Copy the data verbatim and leave out every picture.

▶ **Study material**
###
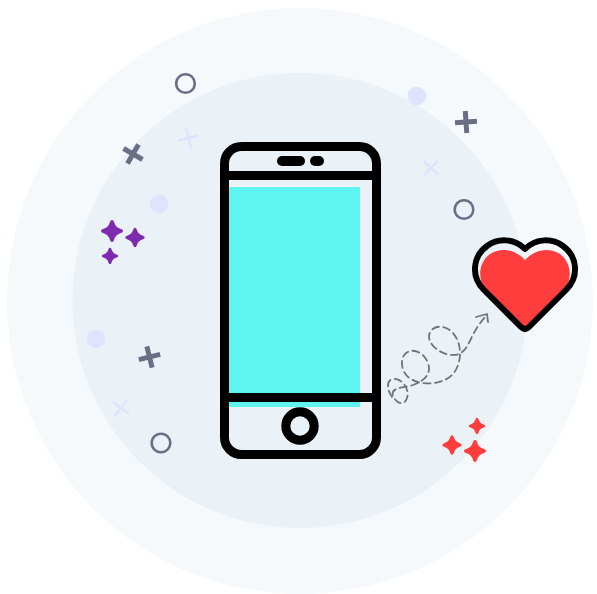
<!DOCTYPE html>
<html lang="en">
<head>
<meta charset="utf-8">
<title>Phone sending a heart</title>
<style>
:root {
  --halo: #f5f9fc;
  --disc: #eaf1f7;
  --ink: #000;
  --screen: #5ef5f0;
  --heart: #ff3d3d;
  --violet: #7f2bb0;
  --slate: #6b6f86;
  --lilac: #dfe3fd;
  --trail: #737377;
}
html, body { margin: 0; background: #fff; overflow: hidden; }
svg { display: block; width: 597px; height: 594px; }
.halo { fill: var(--halo); }
.disc { fill: var(--disc); }
.screen { fill: var(--screen); }
.phone-line { fill: none; stroke: var(--ink); stroke-width: 9; }
.ink { fill: var(--ink); }
.heart-fill { fill: var(--heart); }
.heart-line { fill: none; stroke: var(--ink); stroke-width: 6; stroke-linejoin: round; }
.violet { fill: var(--violet); }
.red { fill: var(--heart); }
.ring { fill: none; stroke: var(--slate); stroke-width: 2.6; }
.plus { stroke: var(--slate); stroke-width: 5; }
.pale-cross { stroke: var(--lilac); stroke-width: 2.6; }
.dot { fill: var(--lilac); }
.trail { fill: none; stroke: var(--trail); stroke-width: 1.8; stroke-linecap: round; stroke-linejoin: round; }
.dashes { stroke-dasharray: 7 4.5; }
</style>
</head>
<body>
<svg viewBox="0 0 597 594" role="img" aria-label="A phone sending a red heart">
  <defs>
    <path id="plus" d="M-11 0H11M0-11V11"/>
    <path id="pale-cross" d="M-10 0H10M0-10V10"/>
    <path id="sparkle" d="M0-11Q1.5-11 2-9Q3.5-3.5 9-2Q11-1.5 11 0Q11 1.5 9 2Q3.5 3.5 2 9Q1.5 11 0 11Q-1.5 11-2 9Q-3.5 3.5-9 2Q-11 1.5-11 0Q-11-1.5-9-2Q-3.5-3.5-2-9Q-1.5-11 0-11Z"/>
  </defs>

  <g id="backdrop">
    <circle class="halo" cx="300" cy="301" r="293"/>
    <circle class="disc" cx="300" cy="300.500" r="227.500"/>
  </g>

  <g id="confetti">
    <circle class="ring" cx="185.500" cy="83.500" r="9.300"/>
    <circle class="ring" cx="464" cy="209.500" r="9.300"/>
    <circle class="ring" cx="161" cy="443" r="9.300"/>
    <g class="plus">
      <use href="#plus" transform="translate(133 154) rotate(30)"/>
      <use href="#plus" transform="translate(466 122) rotate(-4)"/>
      <use href="#plus" transform="translate(149.500 357) rotate(-14)"/>
    </g>
    <g class="pale-cross">
      <use href="#pale-cross" transform="translate(188.500 138) rotate(-14)"/>
      <use href="#pale-cross" transform="translate(431 168) rotate(43)"/>
      <use href="#pale-cross" transform="translate(121 408) rotate(37)"/>
    </g>
    <circle class="dot" cx="417" cy="96" r="9.300"/>
    <circle class="dot" cx="159" cy="204" r="9.300"/>
    <circle class="dot" cx="96" cy="339" r="9.300"/>
  </g>

  <g id="violet-sparkles" class="violet">
    <use href="#sparkle" transform="translate(112 231)"/>
    <use href="#sparkle" transform="translate(135 237.500) scale(.88)"/>
    <use href="#sparkle" transform="translate(110 256) scale(.74)"/>
  </g>
  <g id="red-sparkles" class="red">
    <use href="#sparkle" transform="translate(477 426) scale(.74)"/>
    <use href="#sparkle" transform="translate(452 445) scale(.88)"/>
    <use href="#sparkle" transform="translate(475 451)"/>
  </g>

  <g id="phone">
    <rect class="screen" x="229" y="187" width="131" height="220"/>
    <rect class="phone-line" x="224.500" y="146.500" width="152" height="308" rx="17"/>
    <path class="phone-line" d="M224 175.500H377M224 397.500H377"/>
    <rect class="ink" x="277" y="156" width="28" height="10" rx="5"/>
    <rect class="ink" x="310" y="156" width="14" height="10" rx="5"/>
    <circle class="phone-line" cx="300" cy="426" r="14.200"/>
  </g>

  <g id="trail" class="trail">
    <path class="dashes" d="M392 397C387 390 386 380 393 379C402 378 410 389 407 398C404 407 396 403 393 396C390 387 404 388 413 385C424 381 432 374 428 363C424 352 412 347 405 354C399 361 402 374 411 379C422 386 443 385 453 374C463 362 462 342 452 332C443 323 429 326 429 337C430 349 448 358 459 354C471 348 468 336 486 316"/>
    <path d="M476 317L487 314L488 322"/>
  </g>

  <g id="heart">
    <path class="heart-fill" d="M525 260C515 249 501 247 490 254C478 263 477 280 487 292L521 327Q525 331 529 327L563 292C573 280 572 263 560 254C549 247 535 249 525 260Z"/>
    <path class="heart-line" d="M525 249C514 238 498 238 487 246C472 257 471 277 484 290L521 327Q525 331 529 327L566 290C579 277 578 257 563 246C552 238 536 238 525 249Z"/>
  </g>
</svg>
</body>
</html>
###
▶ **Response area**
<!DOCTYPE html>
<html lang="en">
<head>
<meta charset="utf-8">
<title>Phone sending a heart</title>
<style>
:root {
  --halo: #f5f9fc;
  --disc: #eaf1f7;
  --ink: #000;
  --screen: #5ef5f0;
  --heart: #ff3d3d;
  --violet: #7f2bb0;
  --slate: #6b6f86;
  --lilac: #dfe3fd;
  --trail: #737377;
}
html, body { margin: 0; background: #fff; overflow: hidden; }
svg { display: block; width: 597px; height: 594px; }
.halo { fill: var(--halo); }
.disc { fill: var(--disc); }
.screen { fill: var(--screen); }
.phone-line { fill: none; stroke: var(--ink); stroke-width: 9; }
.ink { fill: var(--ink); }
.heart-fill { fill: var(--heart); }
.heart-line { fill: none; stroke: var(--ink); stroke-width: 6; stroke-linejoin: round; }
.violet { fill: var(--violet); }
.red { fill: var(--heart); }
.ring { fill: none; stroke: var(--slate); stroke-width: 2.6; }
.plus { stroke: var(--slate); stroke-width: 5; }
.pale-cross { stroke: var(--lilac); stroke-width: 2.6; }
.dot { fill: var(--lilac); }
.trail { fill: none; stroke: var(--trail); stroke-width: 1.8; stroke-linecap: round; stroke-linejoin: round; }
.dashes { stroke-dasharray: 7 4.5; }
</style>
</head>
<body>
<svg viewBox="0 0 597 594" role="img" aria-label="A phone sending a red heart">
  <defs>
    <path id="plus" d="M-11 0H11M0-11V11"/>
    <path id="pale-cross" d="M-10 0H10M0-10V10"/>
    <path id="sparkle" d="M0-11Q1.5-11 2-9Q3.5-3.5 9-2Q11-1.5 11 0Q11 1.5 9 2Q3.5 3.5 2 9Q1.5 11 0 11Q-1.5 11-2 9Q-3.5 3.5-9 2Q-11 1.5-11 0Q-11-1.5-9-2Q-3.5-3.5-2-9Q-1.5-11 0-11Z"/>
  </defs>

  <g id="backdrop">
    <circle class="halo" cx="300" cy="301" r="293"/>
    <circle class="disc" cx="300" cy="300.500" r="227.500"/>
  </g>

  <g id="confetti">
    <circle class="ring" cx="185.500" cy="83.500" r="9.300"/>
    <circle class="ring" cx="464" cy="209.500" r="9.300"/>
    <circle class="ring" cx="161" cy="443" r="9.300"/>
    <g class="plus">
      <use href="#plus" transform="translate(133 154) rotate(30)"/>
      <use href="#plus" transform="translate(466 122) rotate(-4)"/>
      <use href="#plus" transform="translate(149.500 357) rotate(-14)"/>
    </g>
    <g class="pale-cross">
      <use href="#pale-cross" transform="translate(188.500 138) rotate(-14)"/>
      <use href="#pale-cross" transform="translate(431 168) rotate(43)"/>
      <use href="#pale-cross" transform="translate(121 408) rotate(37)"/>
    </g>
    <circle class="dot" cx="417" cy="96" r="9.300"/>
    <circle class="dot" cx="159" cy="204" r="9.300"/>
    <circle class="dot" cx="96" cy="339" r="9.300"/>
  </g>

  <g id="violet-sparkles" class="violet">
    <use href="#sparkle" transform="translate(112 231)"/>
    <use href="#sparkle" transform="translate(135 237.500) scale(.88)"/>
    <use href="#sparkle" transform="translate(110 256) scale(.74)"/>
  </g>
  <g id="red-sparkles" class="red">
    <use href="#sparkle" transform="translate(477 426) scale(.74)"/>
    <use href="#sparkle" transform="translate(452 445) scale(.88)"/>
    <use href="#sparkle" transform="translate(475 451)"/>
  </g>

  <g id="phone">
    <rect class="screen" x="229" y="187" width="131" height="220"/>
    <rect class="phone-line" x="224.500" y="146.500" width="152" height="308" rx="17"/>
    <path class="phone-line" d="M224 175.500H377M224 397.500H377"/>
    <rect class="ink" x="277" y="156" width="28" height="10" rx="5"/>
    <rect class="ink" x="310" y="156" width="14" height="10" rx="5"/>
    <circle class="phone-line" cx="300" cy="426" r="14.200"/>
  </g>

  <g id="trail" class="trail">
    <path class="dashes" d="M392 397C387 390 386 380 393 379C402 378 410 389 407 398C404 407 396 403 393 396C390 387 404 388 413 385C424 381 432 374 428 363C424 352 412 347 405 354C399 361 402 374 411 379C422 386 443 385 453 374C463 362 462 342 452 332C443 323 429 326 429 337C430 349 448 358 459 354C471 348 468 336 486 316"/>
    <path d="M476 317L487 314L488 322"/>
  </g>

  <g id="heart">
    <path class="heart-fill" d="M525 260C515 249 501 247 490 254C478 263 477 280 487 292L521 327Q525 331 529 327L563 292C573 280 572 263 560 254C549 247 535 249 525 260Z"/>
    <path class="heart-line" d="M525 249C514 238 498 238 487 246C472 257 471 277 484 290L521 327Q525 331 529 327L566 290C579 277 578 257 563 246C552 238 536 238 525 249Z"/>
  </g>
</svg>
</body>
</html>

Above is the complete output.